(Beginning of Data records)

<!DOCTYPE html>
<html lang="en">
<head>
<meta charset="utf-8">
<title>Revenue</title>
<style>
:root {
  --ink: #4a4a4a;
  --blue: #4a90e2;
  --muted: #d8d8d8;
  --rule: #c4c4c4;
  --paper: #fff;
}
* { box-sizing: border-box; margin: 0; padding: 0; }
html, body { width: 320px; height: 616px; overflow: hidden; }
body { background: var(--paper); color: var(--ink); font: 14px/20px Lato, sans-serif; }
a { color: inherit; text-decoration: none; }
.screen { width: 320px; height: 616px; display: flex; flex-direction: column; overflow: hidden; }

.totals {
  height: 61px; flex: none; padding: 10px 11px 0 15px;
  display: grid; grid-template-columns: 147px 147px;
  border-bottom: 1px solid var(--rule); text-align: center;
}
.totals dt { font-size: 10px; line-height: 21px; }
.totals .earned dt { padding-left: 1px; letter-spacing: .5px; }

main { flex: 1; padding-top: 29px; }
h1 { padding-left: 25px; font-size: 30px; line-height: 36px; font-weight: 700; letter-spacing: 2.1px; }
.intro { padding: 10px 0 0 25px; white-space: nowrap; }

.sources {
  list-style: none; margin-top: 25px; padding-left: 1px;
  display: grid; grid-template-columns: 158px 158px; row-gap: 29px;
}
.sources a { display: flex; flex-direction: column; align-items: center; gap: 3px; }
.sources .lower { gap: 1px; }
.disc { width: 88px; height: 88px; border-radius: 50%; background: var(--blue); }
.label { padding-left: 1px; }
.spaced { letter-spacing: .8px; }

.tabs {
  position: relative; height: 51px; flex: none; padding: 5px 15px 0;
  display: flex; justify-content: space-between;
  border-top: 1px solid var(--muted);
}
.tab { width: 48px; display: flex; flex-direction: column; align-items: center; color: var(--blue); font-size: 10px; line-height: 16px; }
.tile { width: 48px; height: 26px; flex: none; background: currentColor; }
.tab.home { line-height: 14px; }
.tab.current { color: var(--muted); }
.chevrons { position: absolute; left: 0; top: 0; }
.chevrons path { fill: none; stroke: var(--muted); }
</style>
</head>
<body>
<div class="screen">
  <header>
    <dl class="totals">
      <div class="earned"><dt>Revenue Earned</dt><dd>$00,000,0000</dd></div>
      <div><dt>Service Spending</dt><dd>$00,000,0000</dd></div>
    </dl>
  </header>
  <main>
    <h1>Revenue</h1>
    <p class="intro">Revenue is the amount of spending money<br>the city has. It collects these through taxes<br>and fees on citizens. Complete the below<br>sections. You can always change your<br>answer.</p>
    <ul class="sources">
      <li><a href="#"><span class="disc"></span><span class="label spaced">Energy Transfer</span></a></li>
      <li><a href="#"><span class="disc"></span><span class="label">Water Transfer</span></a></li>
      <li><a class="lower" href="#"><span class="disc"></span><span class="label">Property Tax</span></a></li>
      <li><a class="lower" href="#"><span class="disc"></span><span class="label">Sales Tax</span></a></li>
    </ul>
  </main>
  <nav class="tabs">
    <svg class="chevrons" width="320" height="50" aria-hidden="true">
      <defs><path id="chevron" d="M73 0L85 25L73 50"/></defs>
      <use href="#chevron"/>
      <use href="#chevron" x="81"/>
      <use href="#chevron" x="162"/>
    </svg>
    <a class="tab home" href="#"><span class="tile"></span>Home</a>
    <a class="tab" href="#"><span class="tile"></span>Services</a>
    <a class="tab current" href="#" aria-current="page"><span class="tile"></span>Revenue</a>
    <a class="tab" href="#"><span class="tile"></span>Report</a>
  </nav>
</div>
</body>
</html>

(End of Data records)

Repeat the data exactly as it was given above.

Answer section -
<!DOCTYPE html>
<html lang="en">
<head>
<meta charset="utf-8">
<title>Revenue</title>
<style>
:root {
  --ink: #4a4a4a;
  --blue: #4a90e2;
  --muted: #d8d8d8;
  --rule: #c4c4c4;
  --paper: #fff;
}
* { box-sizing: border-box; margin: 0; padding: 0; }
html, body { width: 320px; height: 616px; overflow: hidden; }
body { background: var(--paper); color: var(--ink); font: 14px/20px Lato, sans-serif; }
a { color: inherit; text-decoration: none; }
.screen { width: 320px; height: 616px; display: flex; flex-direction: column; overflow: hidden; }

.totals {
  height: 61px; flex: none; padding: 10px 11px 0 15px;
  display: grid; grid-template-columns: 147px 147px;
  border-bottom: 1px solid var(--rule); text-align: center;
}
.totals dt { font-size: 10px; line-height: 21px; }
.totals .earned dt { padding-left: 1px; letter-spacing: .5px; }

main { flex: 1; padding-top: 29px; }
h1 { padding-left: 25px; font-size: 30px; line-height: 36px; font-weight: 700; letter-spacing: 2.1px; }
.intro { padding: 10px 0 0 25px; white-space: nowrap; }

.sources {
  list-style: none; margin-top: 25px; padding-left: 1px;
  display: grid; grid-template-columns: 158px 158px; row-gap: 29px;
}
.sources a { display: flex; flex-direction: column; align-items: center; gap: 3px; }
.sources .lower { gap: 1px; }
.disc { width: 88px; height: 88px; border-radius: 50%; background: var(--blue); }
.label { padding-left: 1px; }
.spaced { letter-spacing: .8px; }

.tabs {
  position: relative; height: 51px; flex: none; padding: 5px 15px 0;
  display: flex; justify-content: space-between;
  border-top: 1px solid var(--muted);
}
.tab { width: 48px; display: flex; flex-direction: column; align-items: center; color: var(--blue); font-size: 10px; line-height: 16px; }
.tile { width: 48px; height: 26px; flex: none; background: currentColor; }
.tab.home { line-height: 14px; }
.tab.current { color: var(--muted); }
.chevrons { position: absolute; left: 0; top: 0; }
.chevrons path { fill: none; stroke: var(--muted); }
</style>
</head>
<body>
<div class="screen">
  <header>
    <dl class="totals">
      <div class="earned"><dt>Revenue Earned</dt><dd>$00,000,0000</dd></div>
      <div><dt>Service Spending</dt><dd>$00,000,0000</dd></div>
    </dl>
  </header>
  <main>
    <h1>Revenue</h1>
    <p class="intro">Revenue is the amount of spending money<br>the city has. It collects these through taxes<br>and fees on citizens. Complete the below<br>sections. You can always change your<br>answer.</p>
    <ul class="sources">
      <li><a href="#"><span class="disc"></span><span class="label spaced">Energy Transfer</span></a></li>
      <li><a href="#"><span class="disc"></span><span class="label">Water Transfer</span></a></li>
      <li><a class="lower" href="#"><span class="disc"></span><span class="label">Property Tax</span></a></li>
      <li><a class="lower" href="#"><span class="disc"></span><span class="label">Sales Tax</span></a></li>
    </ul>
  </main>
  <nav class="tabs">
    <svg class="chevrons" width="320" height="50" aria-hidden="true">
      <defs><path id="chevron" d="M73 0L85 25L73 50"/></defs>
      <use href="#chevron"/>
      <use href="#chevron" x="81"/>
      <use href="#chevron" x="162"/>
    </svg>
    <a class="tab home" href="#"><span class="tile"></span>Home</a>
    <a class="tab" href="#"><span class="tile"></span>Services</a>
    <a class="tab current" href="#" aria-current="page"><span class="tile"></span>Revenue</a>
    <a class="tab" href="#"><span class="tile"></span>Report</a>
  </nav>
</div>
</body>
</html>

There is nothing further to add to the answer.